### TASK REQUIREMENTS
Filter the entries beneath this task, copying only the lines that hold the word "torso".

### MATERIAL FOR THIS TASK
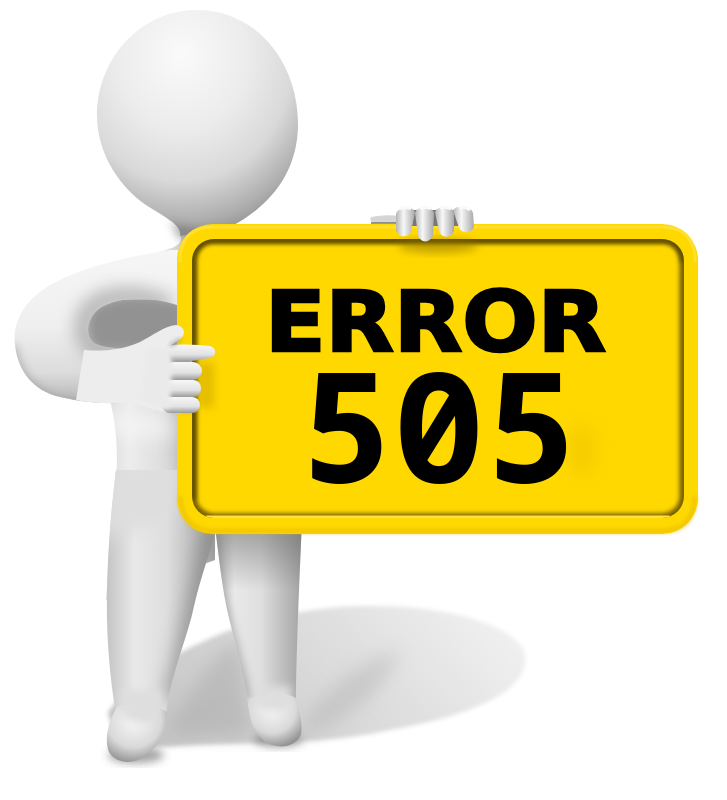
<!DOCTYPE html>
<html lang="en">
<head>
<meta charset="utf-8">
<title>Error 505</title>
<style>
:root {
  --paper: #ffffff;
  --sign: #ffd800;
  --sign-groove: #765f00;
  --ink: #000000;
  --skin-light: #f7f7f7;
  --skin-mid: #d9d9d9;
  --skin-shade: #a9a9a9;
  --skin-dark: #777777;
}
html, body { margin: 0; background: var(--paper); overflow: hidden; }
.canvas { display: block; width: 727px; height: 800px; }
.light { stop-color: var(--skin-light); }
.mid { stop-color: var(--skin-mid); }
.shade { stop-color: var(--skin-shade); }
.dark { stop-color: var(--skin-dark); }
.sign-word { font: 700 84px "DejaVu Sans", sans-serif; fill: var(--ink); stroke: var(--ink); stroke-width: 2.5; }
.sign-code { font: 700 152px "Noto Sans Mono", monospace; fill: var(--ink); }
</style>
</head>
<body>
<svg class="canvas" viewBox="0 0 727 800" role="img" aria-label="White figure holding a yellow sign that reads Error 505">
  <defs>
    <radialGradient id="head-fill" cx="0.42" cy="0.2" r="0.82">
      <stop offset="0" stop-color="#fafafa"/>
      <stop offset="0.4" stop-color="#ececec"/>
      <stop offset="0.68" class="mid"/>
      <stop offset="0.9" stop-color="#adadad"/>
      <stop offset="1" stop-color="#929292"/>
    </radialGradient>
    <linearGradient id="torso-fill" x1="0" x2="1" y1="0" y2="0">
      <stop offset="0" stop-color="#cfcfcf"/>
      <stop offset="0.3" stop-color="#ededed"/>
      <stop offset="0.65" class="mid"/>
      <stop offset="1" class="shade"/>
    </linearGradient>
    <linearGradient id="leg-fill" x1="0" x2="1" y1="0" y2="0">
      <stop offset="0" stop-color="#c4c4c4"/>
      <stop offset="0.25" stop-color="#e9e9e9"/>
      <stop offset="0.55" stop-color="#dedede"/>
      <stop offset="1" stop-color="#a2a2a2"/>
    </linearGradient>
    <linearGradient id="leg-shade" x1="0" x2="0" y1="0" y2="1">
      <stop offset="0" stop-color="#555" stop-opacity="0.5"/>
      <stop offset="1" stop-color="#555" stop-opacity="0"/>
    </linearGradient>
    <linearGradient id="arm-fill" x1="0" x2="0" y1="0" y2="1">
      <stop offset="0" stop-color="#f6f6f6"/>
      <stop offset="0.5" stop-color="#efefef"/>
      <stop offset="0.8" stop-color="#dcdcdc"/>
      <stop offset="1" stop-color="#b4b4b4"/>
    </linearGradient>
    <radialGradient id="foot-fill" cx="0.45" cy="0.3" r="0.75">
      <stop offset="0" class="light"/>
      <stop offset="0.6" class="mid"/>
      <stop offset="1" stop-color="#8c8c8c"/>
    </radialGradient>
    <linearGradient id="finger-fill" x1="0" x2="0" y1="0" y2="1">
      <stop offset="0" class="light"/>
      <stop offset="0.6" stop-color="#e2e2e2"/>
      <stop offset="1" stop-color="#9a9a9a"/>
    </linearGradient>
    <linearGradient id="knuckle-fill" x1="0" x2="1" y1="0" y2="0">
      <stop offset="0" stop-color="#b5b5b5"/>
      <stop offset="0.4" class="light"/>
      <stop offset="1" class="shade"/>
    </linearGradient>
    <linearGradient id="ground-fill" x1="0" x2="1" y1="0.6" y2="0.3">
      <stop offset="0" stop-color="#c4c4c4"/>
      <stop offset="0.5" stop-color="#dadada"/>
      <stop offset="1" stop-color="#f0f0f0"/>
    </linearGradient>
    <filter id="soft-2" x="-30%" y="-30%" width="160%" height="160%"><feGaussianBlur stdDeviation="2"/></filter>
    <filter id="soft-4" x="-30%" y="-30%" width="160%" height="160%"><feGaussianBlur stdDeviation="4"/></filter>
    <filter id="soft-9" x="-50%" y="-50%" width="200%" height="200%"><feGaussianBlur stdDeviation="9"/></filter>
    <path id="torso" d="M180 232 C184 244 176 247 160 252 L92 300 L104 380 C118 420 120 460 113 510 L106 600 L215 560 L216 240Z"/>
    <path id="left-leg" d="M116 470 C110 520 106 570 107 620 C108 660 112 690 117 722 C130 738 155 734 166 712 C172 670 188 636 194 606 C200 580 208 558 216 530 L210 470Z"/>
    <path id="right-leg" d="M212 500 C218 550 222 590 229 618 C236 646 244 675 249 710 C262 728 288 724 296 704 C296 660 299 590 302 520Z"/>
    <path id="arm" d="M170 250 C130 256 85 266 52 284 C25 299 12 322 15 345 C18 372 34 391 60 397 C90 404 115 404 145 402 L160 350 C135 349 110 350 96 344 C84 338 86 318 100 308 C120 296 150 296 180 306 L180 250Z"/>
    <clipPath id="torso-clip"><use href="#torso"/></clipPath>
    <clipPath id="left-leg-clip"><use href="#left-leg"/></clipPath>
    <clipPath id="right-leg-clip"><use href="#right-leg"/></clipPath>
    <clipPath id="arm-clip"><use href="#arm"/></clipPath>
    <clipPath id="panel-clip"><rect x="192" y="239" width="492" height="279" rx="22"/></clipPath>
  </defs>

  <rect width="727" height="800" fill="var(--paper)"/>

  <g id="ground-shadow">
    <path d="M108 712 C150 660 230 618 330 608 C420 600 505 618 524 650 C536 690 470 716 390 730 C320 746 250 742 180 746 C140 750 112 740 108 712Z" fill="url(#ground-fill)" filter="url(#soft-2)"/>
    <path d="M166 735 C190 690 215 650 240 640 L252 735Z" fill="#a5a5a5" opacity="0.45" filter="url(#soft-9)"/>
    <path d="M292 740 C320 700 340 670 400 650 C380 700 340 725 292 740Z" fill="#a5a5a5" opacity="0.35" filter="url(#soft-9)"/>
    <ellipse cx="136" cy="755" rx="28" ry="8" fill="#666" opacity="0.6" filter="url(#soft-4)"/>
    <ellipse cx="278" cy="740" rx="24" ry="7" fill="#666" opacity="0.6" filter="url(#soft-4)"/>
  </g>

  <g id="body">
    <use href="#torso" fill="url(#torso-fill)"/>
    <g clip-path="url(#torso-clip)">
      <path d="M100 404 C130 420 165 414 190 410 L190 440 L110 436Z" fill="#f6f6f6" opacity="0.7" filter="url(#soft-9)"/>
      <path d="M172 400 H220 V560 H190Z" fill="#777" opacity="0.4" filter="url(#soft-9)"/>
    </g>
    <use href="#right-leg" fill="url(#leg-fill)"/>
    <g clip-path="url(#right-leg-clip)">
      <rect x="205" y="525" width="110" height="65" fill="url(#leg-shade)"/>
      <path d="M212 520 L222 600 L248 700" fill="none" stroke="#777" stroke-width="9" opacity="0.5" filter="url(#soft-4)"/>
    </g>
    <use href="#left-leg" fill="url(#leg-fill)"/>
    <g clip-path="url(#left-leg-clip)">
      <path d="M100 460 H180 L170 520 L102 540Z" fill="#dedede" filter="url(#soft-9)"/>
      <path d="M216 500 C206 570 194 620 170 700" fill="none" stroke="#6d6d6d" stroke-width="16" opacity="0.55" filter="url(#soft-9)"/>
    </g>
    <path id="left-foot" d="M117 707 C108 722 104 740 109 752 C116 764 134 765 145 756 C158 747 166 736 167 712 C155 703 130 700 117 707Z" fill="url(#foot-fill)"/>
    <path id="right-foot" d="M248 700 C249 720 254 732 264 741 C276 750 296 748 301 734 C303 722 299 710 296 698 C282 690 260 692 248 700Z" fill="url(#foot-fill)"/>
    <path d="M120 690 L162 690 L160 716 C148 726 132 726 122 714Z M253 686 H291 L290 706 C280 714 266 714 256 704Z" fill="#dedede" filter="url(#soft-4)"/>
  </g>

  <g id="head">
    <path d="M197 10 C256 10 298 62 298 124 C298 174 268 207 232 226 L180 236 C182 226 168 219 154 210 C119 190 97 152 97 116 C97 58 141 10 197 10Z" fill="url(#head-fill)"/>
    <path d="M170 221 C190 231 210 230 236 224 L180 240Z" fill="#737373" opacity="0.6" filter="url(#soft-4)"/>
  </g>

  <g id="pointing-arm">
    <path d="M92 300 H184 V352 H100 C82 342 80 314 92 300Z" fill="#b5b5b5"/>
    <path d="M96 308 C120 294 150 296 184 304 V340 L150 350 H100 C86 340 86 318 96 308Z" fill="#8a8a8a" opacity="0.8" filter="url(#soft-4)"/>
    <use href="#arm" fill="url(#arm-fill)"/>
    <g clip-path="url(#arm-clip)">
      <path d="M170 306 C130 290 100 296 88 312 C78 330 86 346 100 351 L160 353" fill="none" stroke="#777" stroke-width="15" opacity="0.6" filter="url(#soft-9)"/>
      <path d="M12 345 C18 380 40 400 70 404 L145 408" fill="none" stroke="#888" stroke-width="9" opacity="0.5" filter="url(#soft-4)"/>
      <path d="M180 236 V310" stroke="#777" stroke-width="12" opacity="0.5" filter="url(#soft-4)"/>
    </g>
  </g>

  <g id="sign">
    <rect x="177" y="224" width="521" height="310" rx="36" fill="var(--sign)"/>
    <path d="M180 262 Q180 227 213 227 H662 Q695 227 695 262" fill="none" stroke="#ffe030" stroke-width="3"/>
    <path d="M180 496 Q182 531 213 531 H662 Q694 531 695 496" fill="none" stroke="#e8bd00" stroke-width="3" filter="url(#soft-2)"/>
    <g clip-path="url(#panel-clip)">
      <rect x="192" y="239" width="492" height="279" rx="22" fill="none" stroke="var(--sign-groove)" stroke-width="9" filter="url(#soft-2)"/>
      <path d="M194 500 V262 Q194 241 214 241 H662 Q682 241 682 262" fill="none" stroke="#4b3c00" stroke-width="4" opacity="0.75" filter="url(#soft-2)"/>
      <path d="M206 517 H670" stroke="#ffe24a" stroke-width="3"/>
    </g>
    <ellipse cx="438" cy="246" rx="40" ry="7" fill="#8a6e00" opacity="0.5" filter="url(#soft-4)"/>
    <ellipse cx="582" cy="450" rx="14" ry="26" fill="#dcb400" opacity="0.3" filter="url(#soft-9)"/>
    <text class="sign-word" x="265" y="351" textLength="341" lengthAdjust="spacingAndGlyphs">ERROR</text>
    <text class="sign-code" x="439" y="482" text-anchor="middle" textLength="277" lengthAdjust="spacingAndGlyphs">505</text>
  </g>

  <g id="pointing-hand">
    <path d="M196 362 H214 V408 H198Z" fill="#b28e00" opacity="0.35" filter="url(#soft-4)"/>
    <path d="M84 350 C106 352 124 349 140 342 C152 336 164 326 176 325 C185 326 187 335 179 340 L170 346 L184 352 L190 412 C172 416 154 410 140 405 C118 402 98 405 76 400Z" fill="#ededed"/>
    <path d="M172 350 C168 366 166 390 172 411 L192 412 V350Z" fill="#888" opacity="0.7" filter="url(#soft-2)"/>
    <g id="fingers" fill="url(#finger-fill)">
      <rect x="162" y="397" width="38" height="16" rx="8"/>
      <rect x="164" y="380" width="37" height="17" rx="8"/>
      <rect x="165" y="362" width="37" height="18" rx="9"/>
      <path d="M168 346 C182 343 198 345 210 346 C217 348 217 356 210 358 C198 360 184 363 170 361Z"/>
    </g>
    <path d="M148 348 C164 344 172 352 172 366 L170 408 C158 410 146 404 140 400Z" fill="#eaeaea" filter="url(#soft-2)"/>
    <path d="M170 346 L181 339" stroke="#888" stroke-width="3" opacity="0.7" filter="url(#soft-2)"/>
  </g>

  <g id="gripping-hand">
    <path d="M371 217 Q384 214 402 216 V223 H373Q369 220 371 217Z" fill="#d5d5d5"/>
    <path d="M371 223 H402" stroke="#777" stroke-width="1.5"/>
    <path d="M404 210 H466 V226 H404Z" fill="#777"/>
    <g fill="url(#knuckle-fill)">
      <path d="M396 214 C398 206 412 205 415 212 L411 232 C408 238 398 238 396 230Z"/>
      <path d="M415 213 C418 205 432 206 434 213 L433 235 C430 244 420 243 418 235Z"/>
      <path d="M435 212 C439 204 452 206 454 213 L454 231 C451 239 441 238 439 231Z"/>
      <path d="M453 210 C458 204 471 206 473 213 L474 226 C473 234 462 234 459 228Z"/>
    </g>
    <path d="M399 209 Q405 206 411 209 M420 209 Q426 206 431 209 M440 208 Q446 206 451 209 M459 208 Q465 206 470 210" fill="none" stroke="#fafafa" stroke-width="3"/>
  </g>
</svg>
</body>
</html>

### TASK OUTPUT
    <linearGradient id="torso-fill" x1="0" x2="1" y1="0" y2="0">
    <path id="torso" d="M180 232 C184 244 176 247 160 252 L92 300 L104 380 C118 420 120 460 113 510 L106 600 L215 560 L216 240Z"/>
    <clipPath id="torso-clip"><use href="#torso"/></clipPath>
    <use href="#torso" fill="url(#torso-fill)"/>
    <g clip-path="url(#torso-clip)">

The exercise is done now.